Weighted average market capitalization tends to be higher for the strategies that use some notion of company size in the portfolio weighting. Fundamental index uses company fundamental size as the weighting anchor and therefore naturally inherits a large weighted average market capitalization, which provides portfolio liquidity and capacity.
Note that the actual commercially available index products would likely be evolved to improve their capacity and turnover characteristics, in an attempt to reduce implementation costs.
From a portfolio allocation perspective, it is useful to categorize the different equity smart betas into those with no risk control, which therefore have market-like volatility and track the market portfolio, and those with risk control, which then have below-market volatility and high tracking error to the market portfolio.

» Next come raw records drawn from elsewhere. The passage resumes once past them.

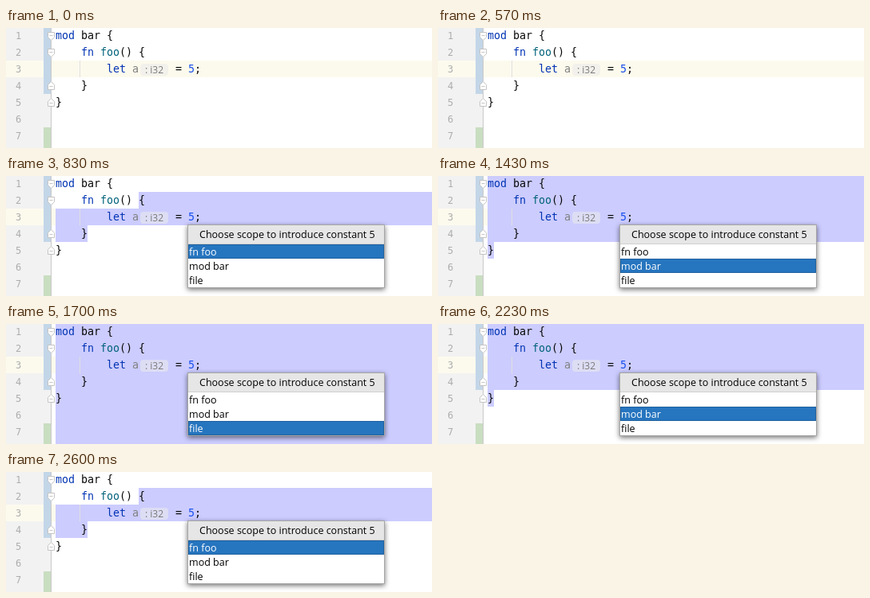
Recreate the animation shown at these times as an HTML page. Size 533x151 px, loop 3.41 s.

```html
<!DOCTYPE html>
<html lang="en">
<head>
<meta charset="utf-8">
<title>Introduce constant</title>
<style>
  html, body { margin: 0; width: 100%; height: 100%; overflow: hidden; background: #fff; }
  svg { display: block; width: 533px; height: 151px; }
  rect, .sel { shape-rendering: crispEdges; }
  .code { font: 13.3px "DejaVu Sans Mono", "Liberation Mono", monospace; fill: #080808; }
  .ui { font: 500 12.5px "Open Sans", "Noto Sans", sans-serif; fill: #000; }
  .hint { font: 12px "Open Sans", "Noto Sans", sans-serif; fill: #7a7a7a; }
  .num { font-size: 12px; fill: #adadad; }
  .key { fill: #0033b3; }
  .fun { fill: #00627a; }
  .unused { fill: #808080; }
  .lit { fill: #1750eb; }
  .fold { fill: #fff; stroke: #c4c4c4; }
  .shadow { filter: drop-shadow(0 2px 3px rgba(0, 0, 0, .55)); }
</style>
</head>
<body>
<svg id="stage" viewBox="0 0 533 151"></svg>
<script>
const LOOP = 3410;
const LEFT = 62, CHAR = 8, LINE = 21, ITEM = 18;

// [start ms, view]; a view is "idle", "caret" or the index of the chosen scope
const STEPS = [
  [0, "idle"], [70, "caret"], [570, "idle"],
  [830, 0], [1430, 1], [1700, 2], [2230, 1], [2600, 0]
];

const SCOPES = [
  { label: "fn foo", area: "M166 20H533V62H102V83H62V41H166Z" },
  { label: "mod bar", area: "M62 0H533V83H70V104H62Z" },
  { label: "file", area: "M62 0H533V151H62Z" }
];

const stage = document.getElementById("stage");

function add(parent, tag, attrs, text) {
  const el = document.createElementNS("http://www.w3.org/2000/svg", tag);
  for (const name in attrs) el.setAttribute(name, attrs[name]);
  if (text) el.textContent = text;
  parent.append(el);
  return el;
}

const box = (parent, x, y, width, height, fill, more) =>
  add(parent, "rect", { x, y, width, height, fill, ...more });

const label = (parent, x, y, cls, text) =>
  add(parent, "text", { x, y, class: cls }, text);

const baseline = row => 14 + LINE * (row - 1);

const code = (row, col, text, cls = "") =>
  label(stage, LEFT + CHAR * col, baseline(row), "code " + cls, text);

// Gutter and current line
box(stage, 0, 0, 533, 151, "#fff");
box(stage, 0, 0, 56, 151, "#f2f2f2");
box(stage, 0, 41, 533, 21, "#fcfaed");
box(stage, 47, 0, 10, 83, "#c3d6e8");
box(stage, 47, 125, 10, 26, "#c9dec1");
box(stage, 56, 0, 1, 151, "#c9c9c9");
for (let row = 1; row <= 7; row++) label(stage, 12, baseline(row), "code num", row);

const selection = add(stage, "path", { class: "sel", fill: "#ccccff" });
box(stage, 92, 41, 1, 21, "#e0e0e0");

// Fold markers: point down where a block opens, up where it ends
for (const [row, dir] of [[1, 1], [2, 1], [4, -1], [5, -1]]) {
  const y = 10 + LINE * (row - 1) + dir / 2;
  add(stage, "path", {
    class: "fold",
    transform: `translate(56.5 ${y}) scale(1 ${dir})`,
    d: "M-4-5H4V1L0 5L-4 1ZM-2-1H2"
  });
}

// Code
code(1, 0, "mod", "key");
code(1, 4, "bar {");
code(2, 4, "fn", "key");
code(2, 7, "foo", "fun");
code(2, 10, "() {");
code(3, 8, "let", "key");
code(3, 12, "a", "unused");
box(stage, 168, 45, 35, 15, "#ebebeb", { rx: 4, "fill-opacity": .55, style: "shape-rendering:auto" });
label(stage, 174, 57, "hint", ": i32");
label(stage, 212, 56, "code", "=");
const caret = box(stage, 227, 43, 8, 17, "#000");
const five = label(stage, 228, 56, "code lit", "5");
label(stage, 236, 56, "code", ";");
code(4, 4, "}");
code(5, 0, "}");

// Scope popup
const popup = add(stage, "g", {});
box(popup, 227, 61, 247, 80, "#a6a6a6", { class: "shadow" });
box(popup, 228, 62, 245, 23, "#e6e6e6");
box(popup, 228, 85, 245, 1, "#d0d0d0");
box(popup, 228, 86, 245, 3 * ITEM, "#fff");
label(popup, 242, 78, "ui", "Choose scope to introduce constant 5");
const bar = add(popup, "g", {});
box(bar, 228, 86, 245, ITEM, "#1f619f");
box(bar, 229, 87, 243, ITEM - 2, "#2675bf");
const items = SCOPES.map((s, i) => label(popup, 229, 100 + ITEM * i, "ui", s.label));

function show(view) {
  const open = typeof view === "number";
  const blink = view === "caret";
  caret.style.display = blink ? "" : "none";
  five.style.fill = blink ? "#fff" : "";
  popup.style.display = open ? "" : "none";
  selection.setAttribute("d", open ? SCOPES[view].area : "");
  if (!open) return;
  bar.setAttribute("transform", `translate(0 ${ITEM * view})`);
  items.forEach((item, i) => { item.style.fill = i === view ? "#fff" : ""; });
}

const start = performance.now();
let current;

function tick() {
  const t = (performance.now() - start) % LOOP;
  const view = STEPS.findLast(step => step[0] <= t)[1];
  if (view !== current) show(current = view);
  requestAnimationFrame(tick);
}
tick();
</script>
</body>
</html>
```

Equivalently, we can think of the smart betas as either favoring the Sharpe ratio or the information ratio. Obviously, if investors wish to express a tactical view on the market, the low-tracking-error (high information ratio) strategies would be suitable for bull markets and the low-volatility (high Sharpe ratio) strategies would be suitable for low-return markets.
The Sharpe ratio versus information ratio framework is indeed useful for thinking about these smart betas in long-term strategic portfolio allocation. As most of these smart betas would produce comparable outperformance, the pertinent question really becomes the investor’s definition of risk: portfolio volatility or tracking error to the cap-weighted benchmark. If an investor is more sensitive to underperforming the S&P 500 benchmark, then the high Sharpe ratio strategy (minimum variance) might be inappropriate, as it can result in prolonged periods of underperformance. For example, in the period covering 1990–2007, low-volatility strategies underperformed the market benchmark. This potential underperformance may be unacceptable even though the low-volatility strategy generally provides attractive returns and significantly reduced portfolio volatility.
Even though our historical data is computed from long-horizon data, there is still significant noise. Investors would be best served by not over-optimizing their portfolios based on historical results, but to instead diversify across a few appropriate smart betas that show low turnover and high liquidity characteristics.
In this article, we offer evidence that smart beta indexes deliver a robust value-add over traditional cap-weighted indexes. The value-add is driven by the value and size premiums, which are well known sources of equity returns that can be attributed to exploiting mean-reversion in stock prices through contrarian trading against price. We argue that the one commonality among all smart betas is their non-price-weighting scheme, which necessarily generates systematic rebalancing against price fluctuations. Under this framework, the various smart beta strategies are indeed largely similar. The largest differentiating factor among competing smart beta strategies is the degree to which they control for portfolio volatility in favor of tracking error. Strategies that favor lower tracking errors (e.g., fundamental index) have market-like volatility and more attractive information ratios. Strategies that favor lower volatility risk (e.g., minimum variance) generally have more attractive Sharpe ratios.
Given that the strategies are largely similar in the level of outperformance and are also similar in the source of outperformance, we argue that implementation costs and ease should be critical criteria for smart beta investors. Finally, investors who are considering adding smart betas to their current investment portfolio should carefully consider their risk preferences with respect to information ratio and Sharpe ratio. Optimal allocation results in trading off information ratio for Sharpe ratio, and vice versa.
The authors would like to acknowledge help, comments and suggestions from Noah Beck, Tzee-man Chow and Li-lan Kuo.